To begin, do not consider all accountants/tax preparers the same. Your situation, while similar to others, is not the same as everyone else. It is not like buying the exact same item at two different retailers and the best price wins.
Because you may not understand all the details of the tax code, you may be tempted to look for the lowest fee charged for your tax return. Just as you expect your doctor to ask questions and inquire about your health, your accountant should ask questions and inquire about your financial health and determine which items might affect your taxes. Here are some items you might want to discuss with your accountant:
Did you add insulation, new doors or windows to your house? You are probably eligible for a substantial energy tax credit.
Did you buy a new car this year? You may be eligible for a separate sales tax deduction.
Do you have a child in college? You may be eligible for a tax credit.
Did you withdraw money from an IRA to pay your child’s tuition? The 10 percent early withdrawal may not apply.
Did you pay interest on an education loan? It may be eligible for special treatment providing a better deduction on your tax return.
Does a relative want to contribute to your child’s college tuition but is concerned about the potential gift tax since it exceeds $13,000? The payment may not be subject to gift tax if it is paid directly to the school for tuition.

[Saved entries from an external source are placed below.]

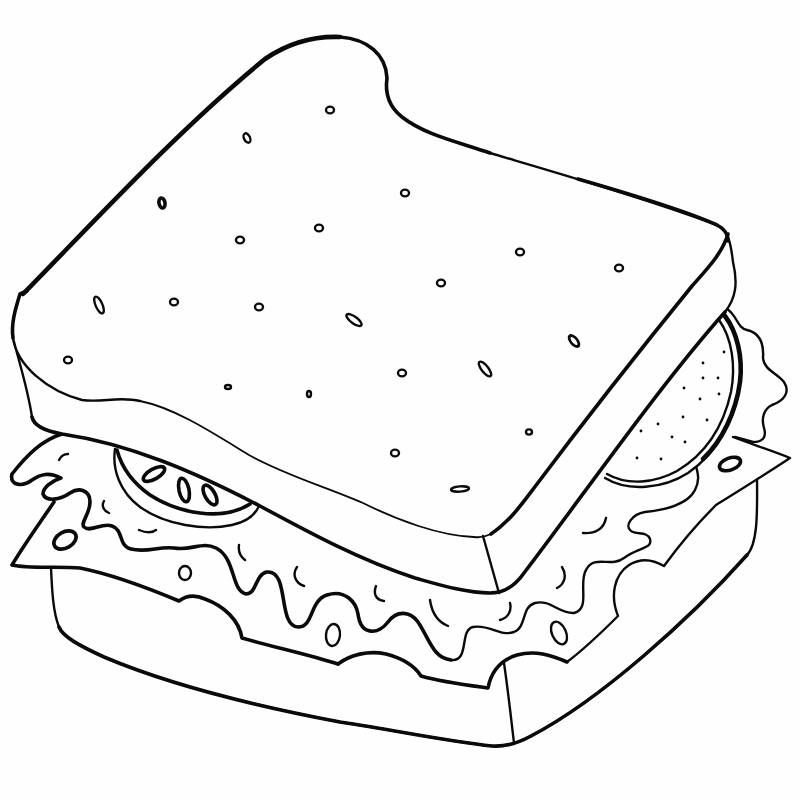
<!DOCTYPE html>
<html lang="en">
<head>
<meta charset="utf-8">
<title>Sandwich colouring page</title>
<style>
:root { --ink: #0a0a0a; --paper: #fefefe; }
html, body { margin: 0; background: var(--paper); overflow: hidden; }
.page { display: block; width: 800px; height: 800px; }
.drawing { fill: none; stroke: var(--ink); stroke-width: 2.4; stroke-linecap: round; stroke-linejoin: round; }
.solid { fill: var(--paper); }
.bold { stroke-width: 3.6; }
.heavy { stroke-width: 4.6; }
.thin { stroke-width: 1.8; }
.dots { fill: var(--ink); stroke: none; }
</style>
</head>
<body>
<svg class="page" viewBox="0 0 800 800" role="img" aria-label="Line drawing of a sandwich with cheese, lettuce, tomato and cucumber">
<defs>
<ellipse id="crumb" rx="4" ry="3.4"/>
<ellipse id="grain" rx="9" ry="3.4"/>
<ellipse id="pip" rx="5" ry="3"/>
<circle id="dot" r="1.4"/>
</defs>
<g class="drawing">

<g id="bottom-bread">
<path d="M51 568C52 590 53 612 59 627C63 637 80 646 104 657C170 685 250 705 340 722C400 731 445 741 492 746C506 747 520 742 531 736C600 700 690 619 747 555C759 542 757 505 757 473"/>
<path class="bold" d="M59 627C63 637 80 646 104 657C170 685 250 705 340 722C400 731 445 741 492 746C506 747 520 742 531 736C600 700 690 619 747 555"/>
<path d="M504 663C508 690 511 718 514 743"/>
</g>

<g id="cheese">
<path class="solid" d="M54 502C39 524 24 545 12 565C30 569 58 566 80 568C115 575 148 588 179 601C187 595 196 595 205 599C224 606 239 620 242 638C273 647 307 654 338 664C350 655 368 650 386 654C405 659 416 668 421 676C442 682 466 685 488 688C491 672 501 660 517 655C535 650 551 655 567 662C587 647 603 631 618 616C610 596 614 575 629 565C642 557 654 560 664 566C680 544 697 524 716 505C740 490 766 474 790 458C773 451 751 444 733 437L500 590L54 502Z" stroke="none"/>
<path class="bold" d="M54 502C39 524 24 545 12 565C30 569 58 566 80 568C115 575 148 588 179 601C187 595 196 595 205 599C224 606 239 620 242 638C273 647 307 654 338 664"/>
<path class="bold" d="M338 664C350 655 368 650 386 654C405 659 416 668 421 676C442 682 466 685 488 688C491 672 501 660 517 655C535 650 551 655 567 662"/>
<path d="M567 662C587 647 603 631 618 616C610 596 614 575 629 565C642 557 654 560 664 566C680 544 697 524 716 505C740 490 766 474 790 458C773 451 751 444 733 437"/>
<ellipse class="bold" cx="65" cy="540" rx="12" ry="8" transform="rotate(-30 65 540)"/>
<ellipse cx="185" cy="573" rx="6" ry="7"/>
<ellipse cx="333" cy="635" rx="7" ry="11" transform="rotate(6 333 635)"/>
<ellipse cx="559" cy="633" rx="7" ry="12" transform="rotate(-24 559 633)"/>
<ellipse class="bold" cx="730" cy="464" rx="11" ry="6" transform="rotate(-20 730 464)"/>
</g>

<g id="lettuce">
<path class="solid" d="M727 309C737 315 737 328 747 330C760 333 764 344 763 358C764 370 777 373 784 382C791 393 783 401 772 405C764 409 761 418 764 428C767 438 762 442 753 442L735 437"/>
<path class="solid" stroke="none" d="M62 434C42 440 27 455 12 474C9 486 23 487 32 480C41 474 49 472 61 478C51 481 43 488 43 494C46 502 60 500 70 493C79 487 90 490 90 502C90 514 80 523 84 527C91 533 102 522 112 526C124 530 118 546 131 549C147 553 159 546 174 548C192 551 202 541 216 548C236 558 231 591 246 594C257 594 255 574 267 572C290 570 277 626 298 627C314 627 309 601 327 595C345 589 356 602 358 614C361 637 379 634 388 622C397 610 410 611 418 622C430 640 433 658 451 660C470 662 459 630 473 627C490 624 500 637 514 632C527 627 521 607 535 603C550 599 559 614 574 613C591 609 578 583 586 570C594 554 611 568 624 558C638 547 653 549 650 539C647 531 637 535 631 531C624 526 632 514 645 512C665 510 688 504 695 490C700 480 698 474 696 466L500 560Z"/>
<path class="bold" d="M62 434C42 440 27 455 12 474C9 486 23 487 32 480C41 474 49 472 61 478C51 481 43 488 43 494C46 502 60 500 70 493C79 487 90 490 90 502C90 514 80 523 84 527C91 533 102 522 112 526C124 530 118 546 131 549C147 553 159 546 174 548C192 551 202 541 216 548C236 558 231 591 246 594C257 594 255 574 267 572C290 570 277 626 298 627C314 627 309 601 327 595C345 589 356 602 358 614C361 637 379 634 388 622C397 610 410 611 418 622C430 640 433 658 451 660"/>
<path d="M451 660C470 662 459 630 473 627C490 624 500 637 514 632C527 627 521 607 535 603C550 599 559 614 574 613C591 609 578 583 586 570C594 554 611 568 624 558C638 547 653 549 650 539C647 531 637 535 631 531C624 526 632 514 645 512C665 510 688 504 695 490C700 480 698 474 696 466"/>
<path id="lettuce-veins" d="M59 460C61 456 64 454 68 454M104 501C101 506 104 511 109 513M139 530C146 533 152 533 156 530M239 545C238 552 241 557 245 560M297 567C292 574 295 583 304 586M376 586C373 594 376 600 384 601M430 600C432 614 438 622 448 626M510 603C512 611 508 618 500 620M562 567C567 575 565 584 557 588M606 518C604 529 595 534 583 533"/>
</g>

<g id="tomato">
<path class="solid" d="M115 449C112 470 120 492 140 507C165 525 205 531 232 525C246 522 256 516 260 503"/>
<path class="bold" d="M117 450C122 469 133 483 150 495C178 513 222 522 250 504"/>
<g class="bold">
<ellipse cx="154" cy="474" rx="12" ry="5" transform="rotate(-30 154 474)"/>
<ellipse cx="184" cy="490" rx="5" ry="12" transform="rotate(-12 184 490)"/>
<ellipse cx="210" cy="495" rx="5" ry="11" transform="rotate(-30 210 495)"/>
</g>
</g>

<g id="cucumber">
<path class="solid" d="M724 315C736 330 743 355 740 382C736 420 716 454 688 473C663 489 628 492 605 478"/>
<path class="heavy" d="M725 316C737 332 743 357 740 382C736 412 722 441 703 459"/>
<path d="M719 320C732 338 736 366 731 392C723 428 704 455 677 471C655 483 628 486 607 474"/>
<g class="dots">
<use href="#dot" x="724" y="352"/><use href="#dot" x="703" y="363"/><use href="#dot" x="703" y="378"/><use href="#dot" x="718" y="378"/><use href="#dot" x="684" y="388"/><use href="#dot" x="719" y="394"/><use href="#dot" x="700" y="399"/><use href="#dot" x="683" y="417"/><use href="#dot" x="707" y="420"/><use href="#dot" x="658" y="424"/><use href="#dot" x="672" y="437"/><use href="#dot" x="641" y="431"/><use href="#dot" x="685" y="442"/><use href="#dot" x="637" y="458"/><use href="#dot" x="661" y="459"/>
</g>
</g>

<g id="top-bread">
<path class="solid" stroke="none" d="M23 294C90 226 178 130 265 59C302 29 358 28 379 58C398 86 374 96 402 118C440 148 530 162 590 182C640 197 690 213 717 225C728 231 729 245 732 262C738 283 736 298 725 312C660 385 585 493 524 579C511 594 492 594 480 592C400 577 330 543 260 506C190 470 130 441 62 434C45 431 34 426 32 417L13 338C10 320 15 304 23 294Z"/>
<path class="heavy" d="M23 294C90 226 178 130 265 59C290 42 315 36 340 37"/>
<path class="bold" d="M340 37C368 39 386 55 387 78C385 92 388 106 402 117C425 135 458 142 490 153"/>
<path d="M490 153C530 165 640 196 717 225C729 231 731 245 733 262C738 283 736 298 725 312"/>
<path class="bold" d="M578 179C630 194 686 211 717 225C725 229 728 234 728 241"/>
<path class="bold" d="M728 234C722 254 706 270 692 286C640 350 585 420 534 488C522 504 509 522 491 534"/>
<path class="bold" d="M725 312C660 385 585 493 524 573C515 586 504 593 490 593C466 593 440 585 415 578C360 560 310 533 260 506C195 472 130 444 62 434C45 431 34 426 32 417"/>
<path class="bold" d="M27 291L20 294C15 310 11 324 13 338"/>
<path d="M32 417C28 390 20 365 13 338C17 366 48 391 82 400C102 403 118 396 140 401"/>
<path class="thin" d="M140 401C175 408 213 433 249 455C287 476 324 486 363 503C397 520 440 536 474 537C482 538 487 536 491 534"/>
<path d="M483 536L499 593"/>

<g id="bread-seeds">
<use href="#crumb" x="330" y="110"/>
<use href="#pip" transform="translate(247 138) rotate(65)"/>
<use href="#pip" class="bold" transform="translate(162 203) rotate(78)"/>
<use href="#crumb" x="405" y="193"/>
<use href="#crumb" x="319" y="228"/>
<use href="#crumb" x="240" y="240"/>
<use href="#crumb" x="174" y="302"/>
<use href="#crumb" x="259" y="307"/>
<use href="#crumb" x="520" y="252"/>
<use href="#crumb" x="441" y="283"/>
<use href="#crumb" x="619" y="268"/>
<use href="#crumb" x="68" y="360"/>
<use href="#crumb" x="402" y="373"/>
<use href="#crumb" x="395" y="453"/>
<use href="#grain" transform="translate(99 305) rotate(66)"/>
<use href="#grain" transform="translate(354 320) rotate(36)"/>
<use href="#grain" transform="translate(485 369) rotate(52)"/>
<use href="#pip" transform="translate(574 341) rotate(50) scale(1.3 1.1)"/>
<ellipse cx="228" cy="387" rx="3" ry="2"/>
<ellipse cx="309" cy="394" rx="2" ry="3"/>
<ellipse cx="529" cy="432" rx="3" ry="2.6"/>
<ellipse cx="460" cy="489" rx="9" ry="2.6" transform="rotate(-4 460 489)"/>
</g>
</g>

</g>
</svg>
</body>
</html>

Did you sell a home that you lived in 2 of the last 5 years and make a profit of $250,000 if you are single or $500,000 if you are married? You may not be liable for any tax on the profit.
Did you buy a home this year? You may be eligible for the first time home owner credit of up to $7,500.
Do you have investments in your personal account and in your IRA or Retirement Account? Consider this: All money taken out of your IRA/Retirement Account is taxed at the full federal tax rate. All investments related to your personal account fall into specific tax rates which generally are lower than the tax rate of withdrawals from your IRA/Retirement Account. A simple example is stocks purchased and held for more than 1 year. In your regular account, the tax on the profit is a maximum of 15 percent. The same stock sale in your IRA/Retirement account is taxed at the full tax rate for your total income bracket. Talk to your accountant/tax preparer about putting interest-earning investments in your IRS/Retirement account and putting stocks into your personal account. Stock dividends also get a lower rate outside your IRS/Retirement Account. The best decision will not be the same for everyone; you must consider your specific case.
Now that the stock market is down, should you consider converting from a regular IRA to a Roth IRA? You have to pay tax on the withdrawal. However, if you expect the stocks will recover, and then some, you might find it better to avoid the tax later when you take the money out of your Roth IRA as you do not pay tax on Roth IRA withdrawals. Of course you do not get a deduction for payments into a Roth IRA as you do on a regular IRA.
This article was designed to avoid the technicalities and detail that the average person wants to leave to their accountant/tax preparer. The intent is to give you a basis for discussion in doing your tax planning, or preparing for your tax interview. Just giving your W-2 and 1099 forms to your tax preparer may not provide you with the best tax benefit.
This article was prepared by Edward Coblens, a CPA who is a member of the Small Business Advisory Committee, a voluntary organization of the Huntington NY Chamber of Commerce. Business advice is available free to everyone. Call 631 423-6100 for an appointment.